That's about a tenth of our GDP. No wonder the Daily Mail was worried too: "The network had 1.3 million users sharing files online at midday on a weekday. If each of those downloaded just one file per day, this would amount to 4.73bn items being consumed for free every year." Now I am always suspicious of this industry, because they have produced a lot of dodgy figures over the years. I also doubt that every download is lost revenue since, for example, people who download more also buy more music. I'd like more details.
So where do these notions of so many billions in lost revenue come from? I found the original report. It was written by some academics you can hire in a unit at UCL called Ciber, the Centre for Information Behaviour and the Evaluation of Research (which "seeks to inform by countering idle speculation and uninformed opinion with the facts"). The report was commissioned by a government body called Sabip, the Strategic Advisory Board for Intellectual Property. On the billions lost it says: "Estimates as to the overall lost revenues if we include all creative industries whose products can be copied digitally, or counterfeited, reach £10bn (IP rights, 2004), conservatively, as our figure is from 2004, and a loss of 4,000 jobs."
What is the origin of this conservative figure? I hunted down the full Ciber documents, found the references section, and followed the web link, which led to a 2004 press release from a private legal firm called Rouse who specialise in intellectual property law. This press release was not about the £10bn figure. It was, in fact, a one-page document, which simply welcomed the government setting up an intellectual property theft strategy. In a short section headed "background", among five other points, it says: "Rights owners have estimated that last year alone counterfeiting and piracy cost the UK economy £10bn and 4,000 jobs." An industry estimate, as an aside, in a press release. Genius.

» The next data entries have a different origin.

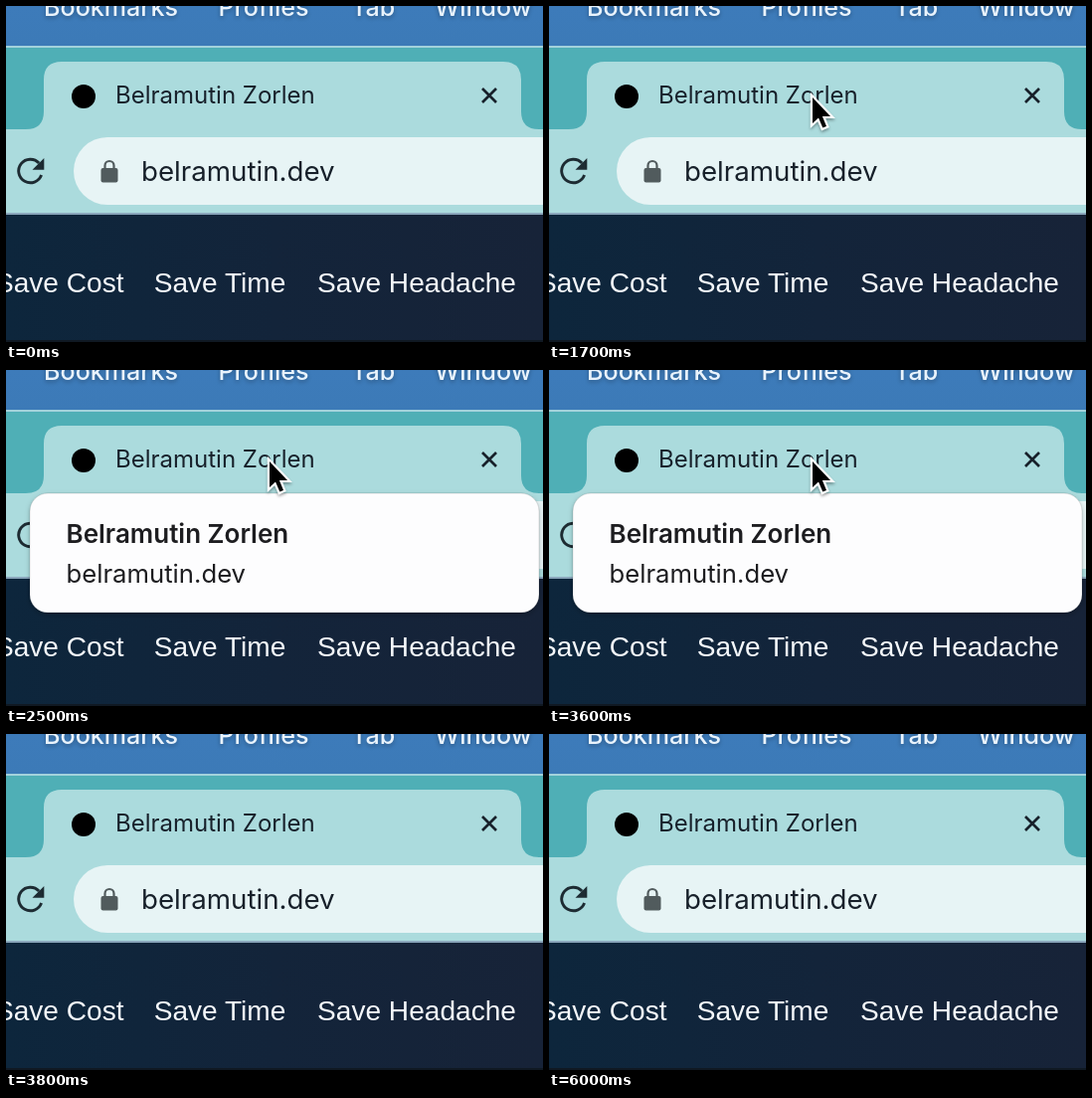
Animation of 540 by 338 pixels, one loop 6.1 s. Source, as an HTML page:

```html
<!DOCTYPE html>
<html lang="en">
<head>
<meta charset="utf-8">
<title>Tab hover card</title>
<style>
  html, body { margin: 0; width: 100%; height: 100%; overflow: hidden; background: #13243a; }
  svg { display: block; width: 100%; height: 100%; }
  text { font-family: Inter, "Open Sans", sans-serif; fill: #17202a; }
  .menu text { font-size: 25.1px; font-weight: 500; fill: #e9f3fc; text-shadow: 0 2px 4px #0004; }
  .page text { font-family: "Liberation Sans", Arial, sans-serif; font-size: 28.1px; fill: #f4f7fa; }
  #card text { fill: #1d1d20; }
</style>
</head>
<body>
<svg viewBox="0 0 540 338" preserveAspectRatio="none">
  <defs>
    <linearGradient id="menuFill" x2="0" y2="1">
      <stop stop-color="#3d7bba"/><stop offset="1" stop-color="#3c7ab7"/>
    </linearGradient>
    <linearGradient id="pageFill">
      <stop stop-color="#0d263c"/><stop offset=".5" stop-color="#13243a"/><stop offset="1" stop-color="#172338"/>
    </linearGradient>
    <filter id="soft" x="-20%" y="-20%" width="140%" height="150%">
      <feDropShadow dx="0" dy="2" stdDeviation="2.5" flood-opacity=".25"/>
    </filter>
    <filter id="cursorShadow" x="-50%" y="-50%" width="200%" height="200%">
      <feDropShadow dx="0" dy="2" stdDeviation="1.5" flood-opacity=".35"/>
    </filter>
  </defs>

  <g class="menu">
    <rect width="540" height="41" fill="url(#menuFill)"/>
    <text x="38" y="10">Bookmarks</text>
    <text x="213.5" y="10">Profiles</text>
    <text x="347" y="10">Tab</text>
    <text x="431" y="10">Window</text>
  </g>

  <rect y="40" width="540" height="2" fill="#a3d2dc"/>
  <rect y="42" width="540" height="83" fill="#4fafb6"/>
  <path fill="#abdbdd" d="M0 124H20Q38 124 38 106V74Q38 56 56 56H500Q518 56 518 74V106Q518 124 536 124H540V209H0Z"/>
  <circle cx="78" cy="91" r="12" fill="#000"/>
  <text x="110" y="98" font-size="24">Belramutin Zorlen</text>
  <path d="M479 83L493 97M493 83L479 97" stroke="#17202a" stroke-width="2.7"/>

  <path d="M35.6 170A11.8 11.8 0 1 1 33.2 158" fill="none" stroke="#1d2b32" stroke-width="2.9"/>
  <path d="M38.3 153V164.8H26.5Z" fill="#1d2b32"/>
  <rect x="68" y="132" width="560" height="68" rx="34" fill="#e7f4f5"/>
  <rect id="barHover" x="68" y="132" width="560" height="68" rx="34" fill="#dfebeb" opacity="0"/>
  <rect x="95.5" y="163" width="17" height="14.5" rx="2" fill="#515b5d"/>
  <path d="M99.5 164V160.5a4.5 4.5 0 0 1 9 0V164" fill="none" stroke="#515b5d" stroke-width="2.2"/>
  <text x="136" y="176" font-size="27.7">belramutin.dev</text>

  <g class="page">
    <rect y="209" width="540" height="129" fill="url(#pageFill)"/>
    <rect y="208" width="540" height="2" fill="#8aa6bb"/>
    <rect y="336" width="540" height="2" fill="#101923"/>
    <text x="118.5" y="288" text-anchor="end">Save Cost</text>
    <text x="215" y="288" text-anchor="middle">Save Time</text>
    <text x="413" y="288" text-anchor="middle">Save Headache</text>
  </g>

  <g id="card" opacity="0">
    <rect x="24" y="124" width="512" height="120" rx="18" fill="#fdfdfe" stroke="#000" stroke-opacity=".12" filter="url(#soft)"/>
    <text x="60.5" y="174" font-size="26" font-weight="600">Belramutin Zorlen</text>
    <text x="60.5" y="214" font-size="25.7">belramutin.dev</text>
  </g>

  <g id="cursor" visibility="hidden" filter="url(#cursorShadow)">
    <path d="M0 0V26L6 20.5L10.3 30.5L14 28.9L9.9 19H18Z" fill="#000" stroke="#fff" stroke-width="4.2" paint-order="stroke"/>
  </g>
</svg>
<script>
  const LOOP = 6100, TICK = 100;
  const [card, cursor, barHover] = ["card", "cursor", "barHover"].map(id => document.getElementById(id));

  // Each row: time in ms, then values; linear between rows.
  const PATH = [[500, 420, 288], [600, 377, 235], [700, 340, 182], [800, 312, 140],
                [900, 298, 117], [1000, 284, 106], [1100, 272, 97], [1300, 264, 90]];
  const CARD = [[2100, 0], [2200, .35], [2300, .69], [2400, .9], [2500, 1], [3600, 1], [3700, .4], [3800, 0]];
  const HOVER = [[600, 0], [800, 1], [900, 1], [1200, 0]];

  function sample(rows, t) {
    const next = rows.findIndex(row => row[0] > t);
    if (next === 0) return rows[0].slice(1);
    if (next < 0) return rows[rows.length - 1].slice(1);
    const a = rows[next - 1], b = rows[next];
    const k = (t - a[0]) / (b[0] - a[0]);
    return a.slice(1).map((v, i) => v + (b[i + 1] - v) * k);
  }

  function draw(now) {
    const t = Math.floor((now % LOOP) / TICK) * TICK;
    const [x, y] = sample(PATH, t);
    cursor.setAttribute("transform", `translate(${x + 1} ${y + 2})`);
    cursor.setAttribute("visibility", t >= 500 && t < 3700 ? "visible" : "hidden");
    card.setAttribute("opacity", sample(CARD, t)[0]);
    barHover.setAttribute("opacity", sample(HOVER, t)[0]);
  }

  const start = performance.now();
  function frame() {
    draw(performance.now() - start);
    requestAnimationFrame(frame);
  }
  frame();
</script>
</body>
</html>
```
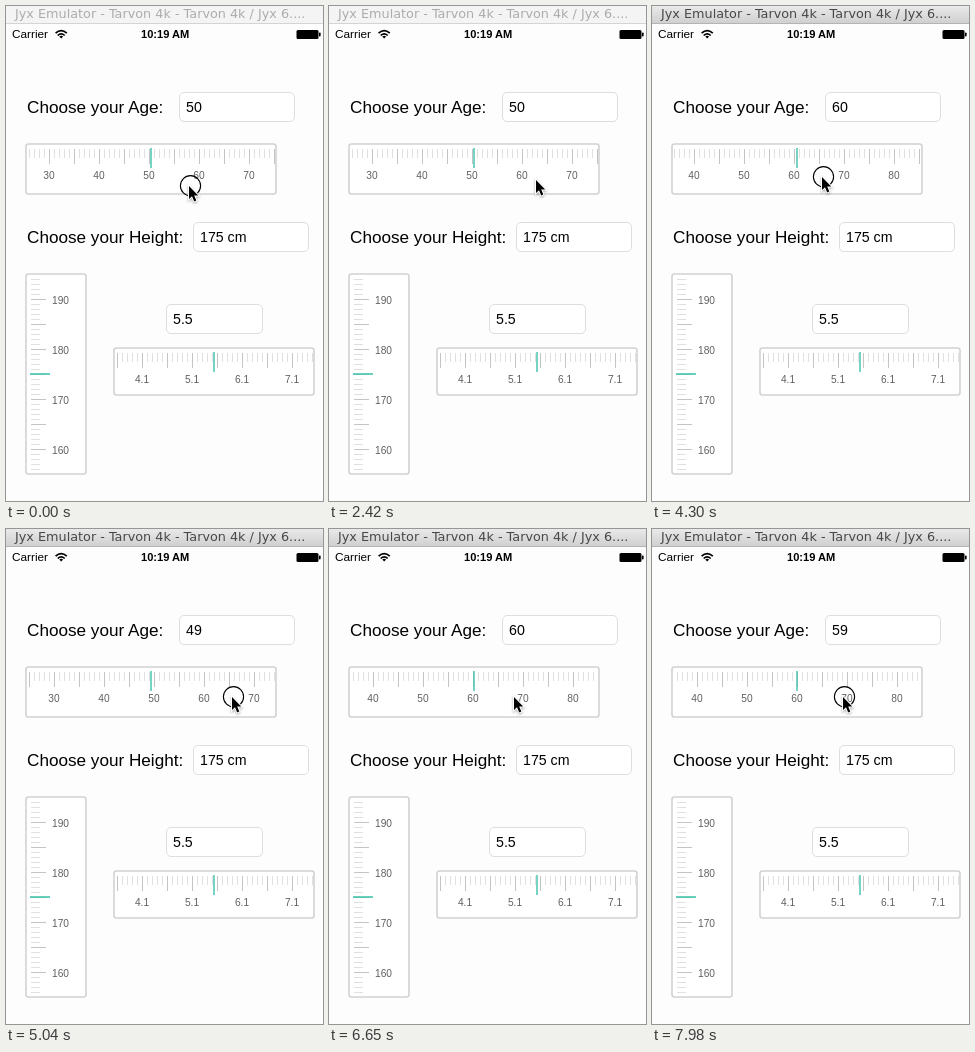
An HTML page that plays this animation: 317x495 px, repeating every 8000 ms.

```html
<!DOCTYPE html>
<html lang="en">
<head>
<meta charset="utf-8">
<title>Ruler pickers</title>
<style>
  html, body { margin: 0; width: 100%; height: 100%; overflow: hidden; background: #fdfdfd; }
  svg { display: block; }
  text { font-family: "Liberation Sans", Arial, sans-serif; }
  .title { font: 12.8px "DejaVu Sans", sans-serif; }
  .status { font-size: 11.8px; }
  .clock { font-size: 11.1px; font-weight: bold; }
  .prompt { font-size: 17.15px; }
  .field { font-size: 14.2px; }
  .mark { font-size: 10.2px; fill: #606060; }
  .box { fill: #fff; stroke: #dedede; }
  .frame { fill: #fff; stroke: #d2d2d2; stroke-width: 1.6; }
  .minor { stroke: #e0e0e0; }
  .major { stroke: #c4c4c4; }
  .needle { stroke: #43c4ae; stroke-width: 2; opacity: .72; }
  .needle.flat { stroke-width: 1.6; opacity: 1; }
</style>
</head>
<body>
<svg id="stage" width="317" height="495" viewBox="0 0 317 495">
  <defs>
    <linearGradient id="bar" x2="0" y2="1">
      <stop stop-color="#e9e9e9"/><stop offset="1" stop-color="#d0d0d0"/>
    </linearGradient>
  </defs>
  <rect width="317" height="495" fill="#fdfdfd"/>
  <rect id="titleBar" width="317" height="17"/>
  <path id="titleEdge" d="M0 17.5H317"/>
  <text id="title" class="title" x="9" y="12">Jyx Emulator - Tarvon 4k - Tarvon 4k / Jyx 6....</text>

  <text class="status" x="6" y="32">Carrier</text>
  <g fill="none" stroke="#000" stroke-width="1.7">
    <path d="M49.6 27.2Q55.2 22 60.8 27.2M51.7 29.5Q55.2 26.2 58.7 29.5"/>
    <path d="M53.3 30.4L55.2 32.4L57.1 30.4Q55.2 28.9 53.3 30.4Z" fill="#000" stroke="none"/>
  </g>
  <text class="clock" x="135" y="32">10:19 AM</text>
  <rect x="290.5" y="24" width="22" height="9" rx="1.5"/>
  <rect x="313" y="26.5" width="1.6" height="4" rx=".7"/>

  <text class="prompt" x="21" y="107">Choose your Age:</text>
  <rect class="box" x="173.5" y="86.5" width="115" height="29" rx="4.5"/>
  <text id="age" class="field" x="180" y="106"></text>

  <text class="prompt" x="21" y="237">Choose your Height:</text>
  <rect class="box" x="187.5" y="216.5" width="115" height="29" rx="4.5"/>
  <text class="field" x="194" y="236">175 cm</text>

  <rect class="box" x="160.5" y="298.5" width="96" height="29" rx="4.5"/>
  <text class="field" x="167" y="318">5.5</text>
</svg>
<script>
const $ = id => document.getElementById(id);
const stage = $('stage');

function add(parent, tag, attrs, text) {
  const node = document.createElementNS('http://www.w3.org/2000/svg', tag);
  for (const key in attrs) node.setAttribute(key, attrs[key]);
  if (text !== undefined) node.textContent = text;
  return parent.appendChild(node);
}

// A framed window; its content uses stage coordinates.
function frame(x, y, width, height) {
  add(stage, 'rect', { class: 'frame', x, y, width, height, rx: 2.5 });
  return add(stage, 'svg', { x: x + 1, y: y + 1, width: width - 2, height: height - 2,
    viewBox: `${x + 1} ${y + 1} ${width - 2} ${height - 2}` });
}

// Ticks stand 5px apart; each fifth is long, each tenth gets a label.
function ticks(parent, from, to, line, label) {
  let minor = '', major = '';
  for (let i = from; i <= to; i++) {
    if (i % 5) minor += line(i * 5, 9);
    else major += line(i * 5, 15);
    if (i % 10 === 0) label(i * 5, i);
  }
  add(parent, 'path', { class: 'minor', d: minor });
  add(parent, 'path', { class: 'major', d: major });
}

function horizontal(parent, from, to, top, format) {
  ticks(parent, from, to,
    (x, length) => `M${x + 0.5} ${top}v${length}`,
    (x, i) => add(parent, 'text', { class: 'mark', x, y: top + 30, 'text-anchor': 'middle' }, format(i)));
}

const ageFrame = frame(20, 138, 250, 50);
const ageScale = add(ageFrame, 'g', {});
horizontal(ageScale, -40, 50, 143, i => i + 50);
add(ageFrame, 'path', { class: 'needle', d: 'M145 142v20' });

const heightFrame = frame(20, 268, 60, 200);
const heightScale = add(heightFrame, 'g', { transform: 'translate(0 294)' });
ticks(heightScale, -5, 35,
  (y, length) => `M25 ${y - 0.5}h${length}`,
  (y, i) => add(heightScale, 'text', { class: 'mark', x: 46, y: y + 3.5 }, 190 - i));
add(heightFrame, 'path', { class: 'needle flat', d: 'M24 368h20' });

const weightFrame = frame(108, 342, 200, 47);
const weightScale = add(weightFrame, 'g', { transform: 'translate(136 0)' });
horizontal(weightScale, -6, 36, 347, i => (4.1 + i / 10).toFixed(1));
add(weightFrame, 'path', { class: 'needle', d: 'M208 346v20' });

const cursor = add(stage, 'g', {});
const ring = add(cursor, 'circle', { cx: 1.5, cy: -0.3, r: 10.1, fill: 'none', stroke: '#000', 'stroke-width': 1.1 });
add(cursor, 'path', { d: 'M0 0V13L3 10.3L5.2 15.4L7.3 14.5L5.2 9.5H9.2Z',
  stroke: '#fff', 'stroke-width': 2, 'paint-order': 'stroke',
  style: 'filter: drop-shadow(0 1px 1px #0005)' });

const LOOP = 8000, REST = 143;
const FRAME = 146.4, PHASE = 56;   // the screen refreshes at this slow beat
const ACTIVE = 3020;

// Pointer path: time, x, y.
const path = [[320, 183, 180], [920, 206, 175], [2420, 207, 174], [3160, 203, 174],
  [3570, 146, 174], [3720, 142, 173], [5040, 226, 168], [5630, 217, 168],
  [6060, 177, 168], [7240, 194, 168], [LOOP, 190.5, 168]];
const taps = [{ from: 0, to: 170 }, { from: ACTIVE, to: 3268 }];
// While dragged, the ruler keeps the distance "grab" behind the pointer.
const drags = [{ from: 3268, to: 3720, grab: 45 }, { from: 4160, to: 6060, grab: 78 },
  { from: 6940, to: LOOP, grab: 95.6 }];

const mix = (a, b, p) => a + (b - a) * p;
const within = t => span => t >= span.from && t < span.to;

function pointer(t) {
  const next = path.findIndex(key => key[0] > t);
  const b = path[next], a = path[next - 1] || b;
  const part = a === b ? 0 : (t - a[0]) / (b[0] - a[0]);
  return { x: mix(a[1], b[1], part), y: mix(a[2], b[2], part) };
}

// Follows the pointer during a drag, then glides to where the next drag picks it up.
function rulerOffset(t) {
  const held = (drag, time) => pointer(time).x - drag.grab;
  const drag = drags.find(within(t));
  if (drag) return held(drag, t);
  const next = drags.findIndex(d => d.from > t);
  if (next === 0) return REST;
  const last = drags[next - 1], coming = drags[next];
  const part = (t - last.to) / (coming.from - last.to);
  return mix(held(last, last.to), held(coming, coming.from), 1 - (1 - part) ** 3);
}

function draw(time) {
  const t = Math.max(0, PHASE + Math.floor((time - PHASE) / FRAME) * FRAME);
  const { x, y } = pointer(t);
  const offset = Math.round(rulerOffset(t));
  const active = time >= ACTIVE;
  const pressed = [...taps, ...drags].some(within(time));
  cursor.setAttribute('transform', `translate(${Math.round(x)} ${Math.round(y)})`);
  ring.setAttribute('visibility', pressed ? 'visible' : 'hidden');
  ageScale.setAttribute('transform', `translate(${offset} 0)`);
  $('age').textContent = Math.floor(50 + (144.9 - offset) / 5);
  $('titleBar').setAttribute('fill', active ? 'url(#bar)' : '#f4f4f4');
  $('titleEdge').setAttribute('stroke', active ? '#b4b4b4' : '#d4d4d4');
  $('title').setAttribute('fill', active ? '#484848' : '#acacac');
}

const start = performance.now();
function tick() {
  draw((performance.now() - start) % LOOP);
  requestAnimationFrame(tick);
}
tick();
</script>
</body>
</html>
```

But what about all these other figures in the media coverage? Lots of it revolved around the figure of 4.73bn items downloaded each year, worth £120bn. This means each downloaded item, software, movie, mp3, ebook, is worth about £25. This already seems rather high. I am not an economist, but to me, for example, an appropriate comparator for someone who downloads a film to watch it once might be the rental value, not the sale value.